## Requirement
Across the entries below, work out how many lines contain "chair". Please give the number only.

## Raw data
>>>>

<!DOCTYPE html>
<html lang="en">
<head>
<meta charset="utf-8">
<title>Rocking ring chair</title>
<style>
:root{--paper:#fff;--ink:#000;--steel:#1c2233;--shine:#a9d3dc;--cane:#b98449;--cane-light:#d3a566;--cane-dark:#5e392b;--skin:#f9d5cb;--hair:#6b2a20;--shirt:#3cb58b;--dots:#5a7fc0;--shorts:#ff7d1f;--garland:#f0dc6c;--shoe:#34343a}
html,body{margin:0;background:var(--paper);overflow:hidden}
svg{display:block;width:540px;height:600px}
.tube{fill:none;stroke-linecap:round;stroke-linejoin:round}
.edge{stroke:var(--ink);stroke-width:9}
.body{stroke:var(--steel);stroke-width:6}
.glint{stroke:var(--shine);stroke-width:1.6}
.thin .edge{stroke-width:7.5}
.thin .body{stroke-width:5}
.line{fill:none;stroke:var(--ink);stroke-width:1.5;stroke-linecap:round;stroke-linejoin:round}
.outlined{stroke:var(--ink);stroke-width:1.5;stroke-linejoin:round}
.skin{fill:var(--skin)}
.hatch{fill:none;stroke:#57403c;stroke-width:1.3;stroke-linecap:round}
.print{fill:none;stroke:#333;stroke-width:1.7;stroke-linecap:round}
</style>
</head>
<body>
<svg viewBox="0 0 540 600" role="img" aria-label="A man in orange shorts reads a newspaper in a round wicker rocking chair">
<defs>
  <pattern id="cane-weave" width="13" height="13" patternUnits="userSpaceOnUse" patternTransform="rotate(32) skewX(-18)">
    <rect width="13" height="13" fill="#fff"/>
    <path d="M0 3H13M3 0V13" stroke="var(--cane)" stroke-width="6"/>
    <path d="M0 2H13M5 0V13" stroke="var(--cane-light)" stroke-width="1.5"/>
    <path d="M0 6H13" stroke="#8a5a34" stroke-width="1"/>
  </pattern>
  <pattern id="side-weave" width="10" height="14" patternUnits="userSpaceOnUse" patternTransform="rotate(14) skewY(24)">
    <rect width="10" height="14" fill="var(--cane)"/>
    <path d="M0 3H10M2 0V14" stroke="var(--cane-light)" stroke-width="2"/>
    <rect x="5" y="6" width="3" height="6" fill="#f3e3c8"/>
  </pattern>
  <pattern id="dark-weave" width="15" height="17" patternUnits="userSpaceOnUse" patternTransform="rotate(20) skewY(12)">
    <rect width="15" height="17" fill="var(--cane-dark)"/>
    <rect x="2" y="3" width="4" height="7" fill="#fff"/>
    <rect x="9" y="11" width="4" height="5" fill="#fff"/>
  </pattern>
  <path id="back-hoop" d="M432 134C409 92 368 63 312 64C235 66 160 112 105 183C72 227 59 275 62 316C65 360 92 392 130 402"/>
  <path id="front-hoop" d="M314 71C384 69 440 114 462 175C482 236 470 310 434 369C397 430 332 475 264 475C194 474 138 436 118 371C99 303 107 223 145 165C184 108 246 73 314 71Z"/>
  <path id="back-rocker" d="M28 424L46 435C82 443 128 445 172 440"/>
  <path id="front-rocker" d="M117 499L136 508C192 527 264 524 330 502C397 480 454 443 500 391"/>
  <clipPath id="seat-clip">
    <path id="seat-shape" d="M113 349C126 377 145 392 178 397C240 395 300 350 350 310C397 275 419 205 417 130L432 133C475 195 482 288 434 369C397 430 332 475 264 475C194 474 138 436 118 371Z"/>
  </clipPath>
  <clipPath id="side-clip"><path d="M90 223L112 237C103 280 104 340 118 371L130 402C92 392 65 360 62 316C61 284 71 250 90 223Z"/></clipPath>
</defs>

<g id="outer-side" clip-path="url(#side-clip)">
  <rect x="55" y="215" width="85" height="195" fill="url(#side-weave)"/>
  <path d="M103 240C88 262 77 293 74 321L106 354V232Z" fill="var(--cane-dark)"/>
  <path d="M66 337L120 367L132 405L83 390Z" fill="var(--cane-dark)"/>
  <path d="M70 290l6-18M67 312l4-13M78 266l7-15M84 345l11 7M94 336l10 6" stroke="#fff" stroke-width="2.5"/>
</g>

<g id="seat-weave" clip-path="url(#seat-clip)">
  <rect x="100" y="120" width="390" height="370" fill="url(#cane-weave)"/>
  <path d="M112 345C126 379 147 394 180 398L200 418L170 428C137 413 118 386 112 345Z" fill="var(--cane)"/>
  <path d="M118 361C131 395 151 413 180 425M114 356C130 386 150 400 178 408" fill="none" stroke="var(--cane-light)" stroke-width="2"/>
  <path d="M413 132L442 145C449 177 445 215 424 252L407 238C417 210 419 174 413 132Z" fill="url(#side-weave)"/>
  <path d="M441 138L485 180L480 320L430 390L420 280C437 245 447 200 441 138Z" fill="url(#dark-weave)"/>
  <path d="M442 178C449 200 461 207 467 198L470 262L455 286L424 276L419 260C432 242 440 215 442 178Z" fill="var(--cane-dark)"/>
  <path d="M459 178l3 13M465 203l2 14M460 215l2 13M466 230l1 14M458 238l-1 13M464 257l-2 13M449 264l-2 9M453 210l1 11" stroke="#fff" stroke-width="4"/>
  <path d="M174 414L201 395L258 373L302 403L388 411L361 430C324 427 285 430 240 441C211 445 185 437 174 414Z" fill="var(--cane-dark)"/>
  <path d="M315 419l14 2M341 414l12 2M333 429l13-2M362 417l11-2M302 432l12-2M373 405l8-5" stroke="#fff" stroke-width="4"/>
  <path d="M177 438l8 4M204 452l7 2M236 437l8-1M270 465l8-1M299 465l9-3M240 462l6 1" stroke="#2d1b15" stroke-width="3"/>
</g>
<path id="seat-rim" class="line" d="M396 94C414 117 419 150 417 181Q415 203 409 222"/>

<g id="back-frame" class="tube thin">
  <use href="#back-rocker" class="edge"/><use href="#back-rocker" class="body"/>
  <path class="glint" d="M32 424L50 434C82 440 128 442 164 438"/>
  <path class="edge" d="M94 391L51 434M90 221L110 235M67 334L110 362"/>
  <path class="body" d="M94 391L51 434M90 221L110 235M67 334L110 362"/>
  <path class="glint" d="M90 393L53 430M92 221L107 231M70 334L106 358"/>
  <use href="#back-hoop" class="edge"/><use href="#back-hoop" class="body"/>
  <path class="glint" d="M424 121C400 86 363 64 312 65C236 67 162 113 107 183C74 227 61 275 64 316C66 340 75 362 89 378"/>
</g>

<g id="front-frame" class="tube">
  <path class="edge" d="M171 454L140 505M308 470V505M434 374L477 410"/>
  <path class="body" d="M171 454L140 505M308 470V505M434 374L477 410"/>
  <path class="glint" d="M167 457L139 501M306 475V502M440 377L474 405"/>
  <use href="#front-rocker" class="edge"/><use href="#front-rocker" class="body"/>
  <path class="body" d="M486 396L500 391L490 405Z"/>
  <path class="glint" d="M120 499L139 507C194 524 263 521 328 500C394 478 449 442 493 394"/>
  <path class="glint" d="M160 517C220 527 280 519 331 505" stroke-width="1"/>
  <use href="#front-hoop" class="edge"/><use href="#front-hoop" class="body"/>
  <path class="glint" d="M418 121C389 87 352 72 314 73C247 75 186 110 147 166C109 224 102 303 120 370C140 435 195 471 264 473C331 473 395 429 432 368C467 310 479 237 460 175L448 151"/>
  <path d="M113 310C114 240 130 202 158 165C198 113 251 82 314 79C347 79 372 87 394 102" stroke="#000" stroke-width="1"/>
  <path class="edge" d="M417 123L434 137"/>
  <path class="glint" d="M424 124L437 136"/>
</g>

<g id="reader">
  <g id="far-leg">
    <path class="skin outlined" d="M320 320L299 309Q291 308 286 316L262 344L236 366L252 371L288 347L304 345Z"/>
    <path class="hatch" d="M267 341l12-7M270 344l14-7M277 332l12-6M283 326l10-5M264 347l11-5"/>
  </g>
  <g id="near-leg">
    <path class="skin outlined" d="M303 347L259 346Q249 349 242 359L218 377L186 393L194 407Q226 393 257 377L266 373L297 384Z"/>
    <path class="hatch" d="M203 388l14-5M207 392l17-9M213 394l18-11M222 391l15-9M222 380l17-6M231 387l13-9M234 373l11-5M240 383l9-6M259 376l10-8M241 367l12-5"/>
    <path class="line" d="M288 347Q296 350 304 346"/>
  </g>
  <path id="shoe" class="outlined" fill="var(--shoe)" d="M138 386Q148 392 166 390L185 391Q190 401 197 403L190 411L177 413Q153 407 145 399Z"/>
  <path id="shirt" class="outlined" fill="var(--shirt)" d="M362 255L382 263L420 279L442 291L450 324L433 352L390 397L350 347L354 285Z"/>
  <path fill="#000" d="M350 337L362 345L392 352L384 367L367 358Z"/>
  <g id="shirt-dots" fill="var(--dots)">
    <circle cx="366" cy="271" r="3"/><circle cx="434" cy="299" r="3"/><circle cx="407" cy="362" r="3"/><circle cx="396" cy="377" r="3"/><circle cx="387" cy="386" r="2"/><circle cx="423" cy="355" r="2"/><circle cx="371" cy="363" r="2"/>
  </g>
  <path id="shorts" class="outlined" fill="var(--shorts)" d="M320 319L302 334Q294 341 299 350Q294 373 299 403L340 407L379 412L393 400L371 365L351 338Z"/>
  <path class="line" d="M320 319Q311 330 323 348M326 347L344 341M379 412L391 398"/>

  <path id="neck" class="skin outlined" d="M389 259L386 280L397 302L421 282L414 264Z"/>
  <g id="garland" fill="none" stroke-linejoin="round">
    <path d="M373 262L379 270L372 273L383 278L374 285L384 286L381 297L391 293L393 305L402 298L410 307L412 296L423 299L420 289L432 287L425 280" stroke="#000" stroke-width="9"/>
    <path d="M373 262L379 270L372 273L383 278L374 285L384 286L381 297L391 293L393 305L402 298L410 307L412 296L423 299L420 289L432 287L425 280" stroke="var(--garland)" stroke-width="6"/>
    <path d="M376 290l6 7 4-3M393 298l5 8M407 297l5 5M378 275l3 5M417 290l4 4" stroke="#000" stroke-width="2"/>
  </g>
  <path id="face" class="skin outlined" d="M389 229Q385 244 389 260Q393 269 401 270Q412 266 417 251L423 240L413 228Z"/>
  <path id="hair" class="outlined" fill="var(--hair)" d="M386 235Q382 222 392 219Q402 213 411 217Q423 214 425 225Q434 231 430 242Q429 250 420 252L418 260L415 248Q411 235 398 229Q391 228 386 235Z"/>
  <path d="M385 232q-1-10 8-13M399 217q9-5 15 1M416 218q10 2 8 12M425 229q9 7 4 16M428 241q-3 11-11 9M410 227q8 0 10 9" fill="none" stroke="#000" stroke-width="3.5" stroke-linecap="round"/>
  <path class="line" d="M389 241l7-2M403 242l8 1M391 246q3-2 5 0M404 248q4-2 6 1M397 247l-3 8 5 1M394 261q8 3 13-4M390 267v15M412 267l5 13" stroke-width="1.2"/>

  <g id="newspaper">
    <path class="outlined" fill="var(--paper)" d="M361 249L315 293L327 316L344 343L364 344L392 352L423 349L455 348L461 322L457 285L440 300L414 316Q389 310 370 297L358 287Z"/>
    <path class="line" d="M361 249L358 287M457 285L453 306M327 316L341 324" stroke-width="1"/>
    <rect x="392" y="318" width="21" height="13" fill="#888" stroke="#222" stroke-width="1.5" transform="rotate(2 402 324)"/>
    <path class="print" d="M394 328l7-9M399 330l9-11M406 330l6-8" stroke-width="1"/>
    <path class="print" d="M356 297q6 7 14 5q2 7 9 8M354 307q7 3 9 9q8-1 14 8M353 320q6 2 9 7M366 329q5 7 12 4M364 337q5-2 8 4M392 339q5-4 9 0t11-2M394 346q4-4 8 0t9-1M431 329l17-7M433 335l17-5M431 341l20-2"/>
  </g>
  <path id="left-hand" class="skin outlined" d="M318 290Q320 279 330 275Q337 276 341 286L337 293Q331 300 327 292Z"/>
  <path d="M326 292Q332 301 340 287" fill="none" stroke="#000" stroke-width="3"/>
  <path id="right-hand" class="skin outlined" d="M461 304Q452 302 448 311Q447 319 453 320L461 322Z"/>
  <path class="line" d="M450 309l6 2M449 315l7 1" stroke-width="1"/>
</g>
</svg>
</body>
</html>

<<<<

## Reply
2